Requirement >> Within these entries, which lines include the string "clump"? Copy each one.

Data items
#####

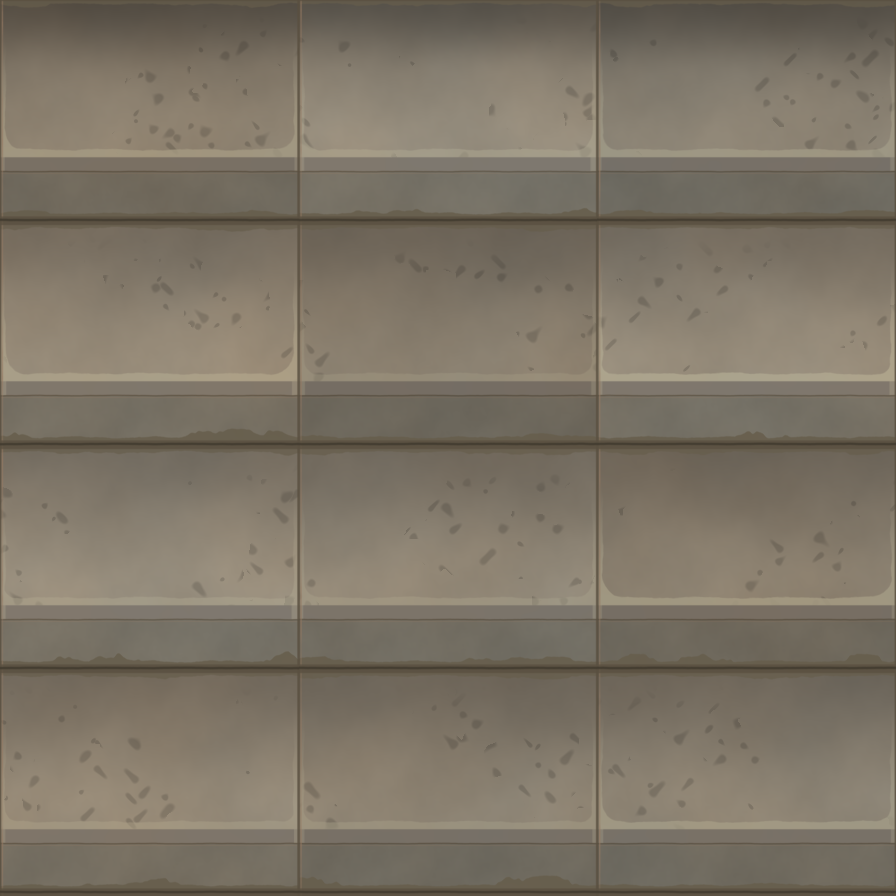
Give the GLSL for this texture, as a three.js fragment shader.

```glsl
varying vec2 vUv;

const vec2 TILES = vec2(3.0, 4.0);
const float SOFT = 0.0011;

const vec3 FACE_SHADE = vec3(0.43, 0.40, 0.355);
const vec3 FACE_LIGHT = vec3(0.57, 0.53, 0.465);
const vec3 RIM = vec3(0.66, 0.63, 0.54);
const vec3 BEVEL = vec3(0.48, 0.45, 0.41);
const vec3 LIP = vec3(0.445, 0.425, 0.38);
const vec3 DIRT = vec3(0.40, 0.365, 0.295);
const vec3 JOINT = vec3(0.35, 0.31, 0.25);
const vec3 SEAM = vec3(0.25, 0.225, 0.18);
const vec3 WARM_EDGE = vec3(0.58, 0.47, 0.38);

float hash(vec2 p) {
  vec3 q = fract(p.xyx * 0.1031);
  q += dot(q, q.yzx + 33.33);
  return fract((q.x + q.y) * q.z);
}

// Layered, bent sines, roughly -1 to 1
float waves(vec2 p, float seed) {
  float sum = 0.0;
  float gain = 0.5;
  for (int i = 0; i < 5; i++) {
    sum += gain * sin(p.x + seed + 1.7 * sin(p.y + seed * 1.3));
    p = mat2(1.6, 1.2, -1.2, 1.6) * p + 1.3;
    gain *= 0.55;
  }
  return sum;
}

// Cellular stains: one soft spot of random size per cell
float spots(vec2 p, float density) {
  vec2 cell = floor(p);
  float cover = 0.0;
  for (int y = -1; y <= 1; y++) {
    for (int x = -1; x <= 1; x++) {
      vec2 c = cell + vec2(float(x), float(y));
      vec2 center = c + vec2(hash(c + 7.1), hash(c + 31.7));
      float radius = mix(0.14, 0.42, hash(c + 53.3));
      float present = step(hash(c + 91.9), density);
      float spot = 1.0 - smoothstep(radius * 0.45, radius, length(p - center));
      cover = max(cover, spot * present);
    }
  }
  return cover;
}

float past(float edge, float v) {
  return smoothstep(edge - SOFT, edge + SOFT, v);
}

float stripe(float center, float halfWidth, float v) {
  return 1.0 - past(halfWidth, abs(v - center));
}

float roundBox(vec2 p, vec2 halfSize, float radius) {
  vec2 d = abs(p) - halfSize + radius;
  return length(max(d, 0.0)) + min(max(d.x, d.y), 0.0) - radius;
}

vec3 faceColor(vec2 p, vec2 id, float seed) {
  vec3 color = mix(FACE_SHADE, FACE_LIGHT, smoothstep(-0.02, 0.16, p.y));
  color *= 1.0 + 0.035 * waves(p * 24.0, seed);

  // Clustered stains
  float cluster = smoothstep(-0.2, 0.6, waves(p * 17.0, seed + 3.0));
  vec2 bent = p * 46.0 + 0.16 * sin(p.yx * 210.0 + seed);
  float stain = spots(bent + id * 19.0, cluster * 0.55);
  color *= 1.0 - 0.14 * stain * smoothstep(0.01, 0.06, p.y);

  // Worn pale rim along the sides and foot
  float wear = hash(id + 12.4);
  float ragged = 0.0014 * waves(p * 65.0, seed + 8.0);
  float radius = mix(0.010, 0.026, hash(id + 4.8));
  float panel = roundBox(p - vec2(0.5 / TILES.x, 0.034), vec2(0.161, 0.133), radius);
  float rim = past(0.0, panel + ragged) * smoothstep(0.03, 0.168, p.y);
  return mix(color, RIM, rim * mix(0.4, 0.9, wear));
}

void main() {
  vec2 grid = vec2(vUv.x, 1.0 - vUv.y) * TILES;
  vec2 id = floor(grid);
  vec2 p = fract(grid) / TILES;
  float seed = 40.0 * hash(id + 2.6);
  float side = min(p.x, 1.0 / TILES.x - p.x);
  float rough = waves(vec2(p.x * 75.0, 2.0), seed);
  float clump = smoothstep(0.1, 0.75, waves(vec2(p.x * 26.0, 5.0), seed));

  // Face, bevel and lip, measured downward from the tile top
  vec3 color = faceColor(p, id, seed);
  vec3 bevel = mix(BEVEL, RIM, 0.35 * (1.0 - past(0.006 + 0.002 * rough, side)));
  color = mix(color, bevel, past(0.1755, p.y));
  vec3 lip = LIP * (1.0 + 0.035 * waves(p * 36.0, seed + 5.0));
  color = mix(color, lip, past(0.1915, p.y));
  color = mix(color, WARM_EDGE, 0.25 * stripe(0.1935, 0.0005, p.y));
  color = mix(color, JOINT, 0.8 * stripe(0.1915 + 0.0004 * rough, 0.0007, p.y));

  // Tone and tint of each tile, with shade over the highest row
  float tint = hash(id + 17.3) - 0.5 + 0.4 * waves(p * 12.0, seed + 1.0);
  color *= mix(0.94, 1.06, hash(id + 23.9));
  color *= 1.0 + tint * vec3(0.035, 0.0, -0.035);
  color *= mix(0.76, 1.0, smoothstep(0.0, 0.085, 1.0 - vUv.y));

  // Ragged dirt at the foot and head
  float foot = 0.238 - 0.013 * clump * hash(id + 6.2) - 0.0015 * rough;
  color = mix(color, DIRT, 0.85 * past(foot, p.y));
  float head = 0.0045 + 0.0015 * rough + 0.003 * clump;
  color = mix(color, DIRT, 0.7 * (1.0 - past(head, p.y)));

  // Vertical joints with a warm left edge
  float fade = 0.5 + 0.3 * waves(vec2(p.y * 50.0, 1.0), seed);
  color = mix(color, WARM_EDGE, fade * stripe(0.0026, 0.0008, p.x));
  color = mix(color, JOINT, 0.85 * (1.0 - past(0.0015, side)));

  // Horizontal seam
  float band = max(past(0.2415, p.y), 1.0 - past(0.0012, p.y));
  color = mix(color, JOINT, 0.8 * band);
  color = mix(color, SEAM, 0.85 * stripe(0.2455 + 0.0003 * rough, 0.0013, p.y));

  gl_FragColor = vec4(color, 1.0);
}
```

#####

Output for this exercise >>
  float clump = smoothstep(0.1, 0.75, waves(vec2(p.x * 26.0, 5.0), seed));
  float foot = 0.238 - 0.013 * clump * hash(id + 6.2) - 0.0015 * rough;
  float head = 0.0045 + 0.0015 * rough + 0.003 * clump;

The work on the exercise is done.